The study shows that increasing sleep, with either a sleep-promoting drug or by genetic stimulation of the neural sleep circuit, decreases signaling activity by dopamine, while at the same time enhancing memory retention. Conversely, increasing arousal stimulates dopamine signaling and accelerates forgetting. This signal activity isn’t constant but is tied directly to the animal’s arousal level. “Our findings add compelling evidence to support the model that sleep reduces the forgetting signal in the brain, thereby keeping memories intact,” Davis said. “As sleep progresses to deeper levels, dopamine neurons become less reactive to stimuli and this leads to more stable memories.

Neuroscientists identify brain circuit necessary for memory formation: New findings challenge standard model of memory consolidation -- ScienceDaily

The researchers labeled memory cells in three parts of the brain: the hippocampus, the prefrontal cortex, and the basolateral amygdala, which stores memories' emotional associations.
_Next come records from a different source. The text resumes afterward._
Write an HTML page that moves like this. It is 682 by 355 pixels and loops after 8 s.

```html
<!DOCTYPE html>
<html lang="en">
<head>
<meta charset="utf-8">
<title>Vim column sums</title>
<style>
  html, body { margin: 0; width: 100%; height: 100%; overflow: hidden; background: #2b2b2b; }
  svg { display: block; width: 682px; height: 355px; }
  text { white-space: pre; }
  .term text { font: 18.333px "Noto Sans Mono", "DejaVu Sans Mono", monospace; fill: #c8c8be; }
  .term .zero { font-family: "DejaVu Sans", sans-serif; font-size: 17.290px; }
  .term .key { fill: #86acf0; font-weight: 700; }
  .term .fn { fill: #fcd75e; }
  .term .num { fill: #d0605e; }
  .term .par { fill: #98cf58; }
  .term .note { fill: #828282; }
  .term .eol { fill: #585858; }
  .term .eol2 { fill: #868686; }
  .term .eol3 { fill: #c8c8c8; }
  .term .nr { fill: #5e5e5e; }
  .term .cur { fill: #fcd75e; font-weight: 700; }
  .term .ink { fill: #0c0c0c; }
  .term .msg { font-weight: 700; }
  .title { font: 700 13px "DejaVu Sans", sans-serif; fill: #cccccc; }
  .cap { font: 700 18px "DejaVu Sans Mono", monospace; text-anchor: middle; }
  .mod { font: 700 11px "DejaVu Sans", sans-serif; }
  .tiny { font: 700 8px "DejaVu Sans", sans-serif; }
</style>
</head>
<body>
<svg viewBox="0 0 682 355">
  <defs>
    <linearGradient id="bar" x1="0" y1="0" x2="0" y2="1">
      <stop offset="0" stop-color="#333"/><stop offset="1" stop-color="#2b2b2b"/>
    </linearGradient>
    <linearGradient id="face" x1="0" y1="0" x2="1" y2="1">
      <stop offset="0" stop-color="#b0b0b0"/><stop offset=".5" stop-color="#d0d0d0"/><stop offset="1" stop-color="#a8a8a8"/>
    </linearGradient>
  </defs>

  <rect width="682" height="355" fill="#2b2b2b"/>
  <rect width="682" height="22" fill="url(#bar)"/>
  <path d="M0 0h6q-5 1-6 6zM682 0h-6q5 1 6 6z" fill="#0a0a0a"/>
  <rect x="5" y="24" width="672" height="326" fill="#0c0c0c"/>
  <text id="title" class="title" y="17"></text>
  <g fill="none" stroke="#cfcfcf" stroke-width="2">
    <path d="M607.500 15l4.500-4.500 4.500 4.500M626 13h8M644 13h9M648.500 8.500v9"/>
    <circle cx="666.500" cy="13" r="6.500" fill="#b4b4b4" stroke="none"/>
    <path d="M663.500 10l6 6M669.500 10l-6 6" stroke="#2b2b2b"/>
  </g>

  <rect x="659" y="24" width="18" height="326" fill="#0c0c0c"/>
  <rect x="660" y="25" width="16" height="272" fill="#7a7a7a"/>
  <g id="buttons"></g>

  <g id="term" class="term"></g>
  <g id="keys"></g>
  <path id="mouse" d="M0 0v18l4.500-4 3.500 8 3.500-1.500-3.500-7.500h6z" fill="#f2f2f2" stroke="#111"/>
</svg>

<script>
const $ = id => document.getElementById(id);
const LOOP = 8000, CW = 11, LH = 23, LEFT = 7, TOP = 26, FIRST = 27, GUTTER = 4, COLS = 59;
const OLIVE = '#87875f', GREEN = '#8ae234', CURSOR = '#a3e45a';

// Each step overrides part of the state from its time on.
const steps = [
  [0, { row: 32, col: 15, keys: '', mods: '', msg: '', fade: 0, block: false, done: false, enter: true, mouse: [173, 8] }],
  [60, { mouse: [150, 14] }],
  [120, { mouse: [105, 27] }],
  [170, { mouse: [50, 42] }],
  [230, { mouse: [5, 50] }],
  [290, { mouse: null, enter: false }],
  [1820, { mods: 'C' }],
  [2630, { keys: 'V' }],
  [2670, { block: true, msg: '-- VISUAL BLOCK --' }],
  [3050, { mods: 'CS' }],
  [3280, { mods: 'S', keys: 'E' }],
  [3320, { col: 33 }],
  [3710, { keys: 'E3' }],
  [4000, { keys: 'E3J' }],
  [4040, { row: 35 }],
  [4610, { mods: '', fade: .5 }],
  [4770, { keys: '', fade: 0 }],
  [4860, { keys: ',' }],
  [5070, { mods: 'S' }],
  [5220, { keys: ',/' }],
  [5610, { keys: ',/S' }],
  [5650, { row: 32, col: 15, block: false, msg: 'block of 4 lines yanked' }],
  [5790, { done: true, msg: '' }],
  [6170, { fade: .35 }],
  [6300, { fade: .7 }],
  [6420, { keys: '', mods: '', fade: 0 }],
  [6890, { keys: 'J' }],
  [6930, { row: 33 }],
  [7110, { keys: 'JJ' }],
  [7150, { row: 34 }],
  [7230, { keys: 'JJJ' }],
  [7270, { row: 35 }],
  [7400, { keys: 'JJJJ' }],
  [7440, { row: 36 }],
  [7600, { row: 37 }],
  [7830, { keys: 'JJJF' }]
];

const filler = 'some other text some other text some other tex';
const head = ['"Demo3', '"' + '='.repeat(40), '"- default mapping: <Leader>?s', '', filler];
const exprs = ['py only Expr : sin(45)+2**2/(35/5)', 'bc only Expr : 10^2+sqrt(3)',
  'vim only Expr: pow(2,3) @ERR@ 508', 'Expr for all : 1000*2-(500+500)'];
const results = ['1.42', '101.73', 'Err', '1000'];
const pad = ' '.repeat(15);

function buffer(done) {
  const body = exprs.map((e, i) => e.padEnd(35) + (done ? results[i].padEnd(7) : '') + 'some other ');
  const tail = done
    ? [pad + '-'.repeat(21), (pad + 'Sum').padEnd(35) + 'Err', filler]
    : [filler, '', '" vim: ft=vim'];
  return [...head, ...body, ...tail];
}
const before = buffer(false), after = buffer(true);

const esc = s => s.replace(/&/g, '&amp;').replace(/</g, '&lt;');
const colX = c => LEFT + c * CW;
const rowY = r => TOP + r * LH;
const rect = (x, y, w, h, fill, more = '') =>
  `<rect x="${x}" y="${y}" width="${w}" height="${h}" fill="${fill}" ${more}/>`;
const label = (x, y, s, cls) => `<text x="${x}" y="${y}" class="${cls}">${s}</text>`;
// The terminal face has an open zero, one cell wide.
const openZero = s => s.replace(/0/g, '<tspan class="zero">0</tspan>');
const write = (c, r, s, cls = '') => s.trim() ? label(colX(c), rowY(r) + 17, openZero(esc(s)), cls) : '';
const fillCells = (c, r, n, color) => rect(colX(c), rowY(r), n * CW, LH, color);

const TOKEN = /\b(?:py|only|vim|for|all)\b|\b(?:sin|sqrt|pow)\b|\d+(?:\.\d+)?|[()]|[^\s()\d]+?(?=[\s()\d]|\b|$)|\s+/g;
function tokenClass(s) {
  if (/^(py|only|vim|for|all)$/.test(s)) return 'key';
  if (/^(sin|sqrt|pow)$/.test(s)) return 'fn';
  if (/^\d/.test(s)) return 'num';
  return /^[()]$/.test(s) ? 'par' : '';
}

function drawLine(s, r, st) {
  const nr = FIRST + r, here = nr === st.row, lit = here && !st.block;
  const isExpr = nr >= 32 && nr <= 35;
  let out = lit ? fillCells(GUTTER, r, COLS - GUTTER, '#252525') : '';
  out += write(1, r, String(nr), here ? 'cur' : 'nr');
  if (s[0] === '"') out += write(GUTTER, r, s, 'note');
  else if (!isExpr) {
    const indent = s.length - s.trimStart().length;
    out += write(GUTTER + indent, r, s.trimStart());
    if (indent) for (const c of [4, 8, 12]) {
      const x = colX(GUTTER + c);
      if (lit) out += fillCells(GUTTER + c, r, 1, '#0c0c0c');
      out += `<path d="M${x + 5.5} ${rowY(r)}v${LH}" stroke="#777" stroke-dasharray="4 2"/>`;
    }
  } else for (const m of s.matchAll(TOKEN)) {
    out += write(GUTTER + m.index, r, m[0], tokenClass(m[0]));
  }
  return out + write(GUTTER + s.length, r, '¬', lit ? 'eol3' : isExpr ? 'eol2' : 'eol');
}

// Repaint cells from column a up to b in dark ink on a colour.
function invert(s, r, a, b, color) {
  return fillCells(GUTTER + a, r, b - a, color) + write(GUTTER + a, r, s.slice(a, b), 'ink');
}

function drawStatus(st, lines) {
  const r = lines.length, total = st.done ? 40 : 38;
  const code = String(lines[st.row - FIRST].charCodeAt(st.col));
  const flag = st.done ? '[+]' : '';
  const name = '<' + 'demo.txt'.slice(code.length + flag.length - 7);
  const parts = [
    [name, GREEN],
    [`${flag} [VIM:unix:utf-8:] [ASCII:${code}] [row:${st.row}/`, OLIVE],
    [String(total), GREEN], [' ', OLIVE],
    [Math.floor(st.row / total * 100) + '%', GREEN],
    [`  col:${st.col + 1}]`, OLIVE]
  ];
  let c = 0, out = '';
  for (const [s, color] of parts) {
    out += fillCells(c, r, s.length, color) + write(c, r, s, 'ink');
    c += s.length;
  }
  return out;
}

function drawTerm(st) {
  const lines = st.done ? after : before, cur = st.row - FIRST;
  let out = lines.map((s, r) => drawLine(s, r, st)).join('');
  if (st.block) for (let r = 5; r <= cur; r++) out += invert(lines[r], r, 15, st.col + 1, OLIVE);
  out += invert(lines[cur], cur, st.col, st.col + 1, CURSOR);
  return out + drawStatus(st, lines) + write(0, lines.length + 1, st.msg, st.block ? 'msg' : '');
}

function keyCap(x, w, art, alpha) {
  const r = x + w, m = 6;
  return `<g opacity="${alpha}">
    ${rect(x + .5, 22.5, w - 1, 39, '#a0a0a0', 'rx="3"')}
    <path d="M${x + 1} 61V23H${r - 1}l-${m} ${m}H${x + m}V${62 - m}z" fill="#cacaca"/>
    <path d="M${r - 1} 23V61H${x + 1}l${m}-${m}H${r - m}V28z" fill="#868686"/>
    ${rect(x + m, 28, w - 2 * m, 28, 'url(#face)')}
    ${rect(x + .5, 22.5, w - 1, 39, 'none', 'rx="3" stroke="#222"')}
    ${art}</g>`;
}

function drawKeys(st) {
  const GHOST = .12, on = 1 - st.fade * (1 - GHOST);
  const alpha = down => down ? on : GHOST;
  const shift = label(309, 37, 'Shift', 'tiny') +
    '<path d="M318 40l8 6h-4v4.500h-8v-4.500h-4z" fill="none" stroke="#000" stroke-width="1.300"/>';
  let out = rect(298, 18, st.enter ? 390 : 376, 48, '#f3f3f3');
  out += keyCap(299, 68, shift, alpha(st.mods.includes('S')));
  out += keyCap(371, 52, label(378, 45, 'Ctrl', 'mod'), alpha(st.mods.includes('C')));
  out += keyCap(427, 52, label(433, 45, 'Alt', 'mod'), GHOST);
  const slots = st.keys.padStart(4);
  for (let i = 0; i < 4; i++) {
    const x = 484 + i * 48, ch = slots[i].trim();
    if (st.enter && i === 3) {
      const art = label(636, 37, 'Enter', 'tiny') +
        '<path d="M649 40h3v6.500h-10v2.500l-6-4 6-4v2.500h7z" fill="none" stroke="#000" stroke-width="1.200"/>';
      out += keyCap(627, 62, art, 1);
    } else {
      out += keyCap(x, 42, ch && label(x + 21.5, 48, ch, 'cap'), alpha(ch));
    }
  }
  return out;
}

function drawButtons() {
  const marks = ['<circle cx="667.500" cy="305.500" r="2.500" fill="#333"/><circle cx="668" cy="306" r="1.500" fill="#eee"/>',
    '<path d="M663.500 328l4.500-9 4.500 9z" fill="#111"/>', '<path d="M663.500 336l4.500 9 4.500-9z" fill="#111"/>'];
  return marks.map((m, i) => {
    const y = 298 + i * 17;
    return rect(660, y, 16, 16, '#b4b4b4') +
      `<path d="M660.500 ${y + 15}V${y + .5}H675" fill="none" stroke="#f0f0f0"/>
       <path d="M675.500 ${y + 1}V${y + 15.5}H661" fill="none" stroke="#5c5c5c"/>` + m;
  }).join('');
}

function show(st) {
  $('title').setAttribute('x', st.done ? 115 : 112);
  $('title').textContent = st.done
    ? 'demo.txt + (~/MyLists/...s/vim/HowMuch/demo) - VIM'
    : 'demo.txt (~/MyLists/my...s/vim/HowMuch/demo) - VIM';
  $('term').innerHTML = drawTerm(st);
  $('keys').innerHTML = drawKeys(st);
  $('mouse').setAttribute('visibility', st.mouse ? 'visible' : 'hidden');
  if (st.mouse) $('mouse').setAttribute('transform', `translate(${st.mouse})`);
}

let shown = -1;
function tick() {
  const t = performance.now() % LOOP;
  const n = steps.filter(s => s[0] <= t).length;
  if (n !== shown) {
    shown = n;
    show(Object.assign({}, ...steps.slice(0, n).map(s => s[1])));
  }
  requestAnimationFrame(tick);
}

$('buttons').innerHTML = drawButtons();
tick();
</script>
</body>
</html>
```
Just one day after the fear-conditioning event, the researchers found that memories of the event were being stored in engram cells in both the hippocampus and the prefrontal cortex. However, the engram cells in the prefrontal cortex were "silent" -- they could stimulate freezing behavior when artificially activated by light, but they did not fire during natural memory recall. "Already the prefrontal cortex contained the specific memory information," Kitamura says. "This is contrary to the standard theory of memory consolidation, which says that you gradually transfer the memories. The memory is already there." Over the next two weeks, the silent memory cells in the prefrontal cortex gradually matured, as reflected by changes in their anatomy and physiological activity, until the cells became necessary for the animals to naturally recall the event. By the end of the same period, the hippocampal engram cells became silent and were no longer needed for natural recall. However, traces of the memory remained: Reactivating those cells with light still prompted the animals to freeze. In the basolateral amygdala, once memories were formed, the engram cells remained unchanged throughout the course of the experiment. Those cells, which are necessary to evoke the emotions linked with particular memories, communicate with engram cells in both the hippocampus and the prefrontal cortex.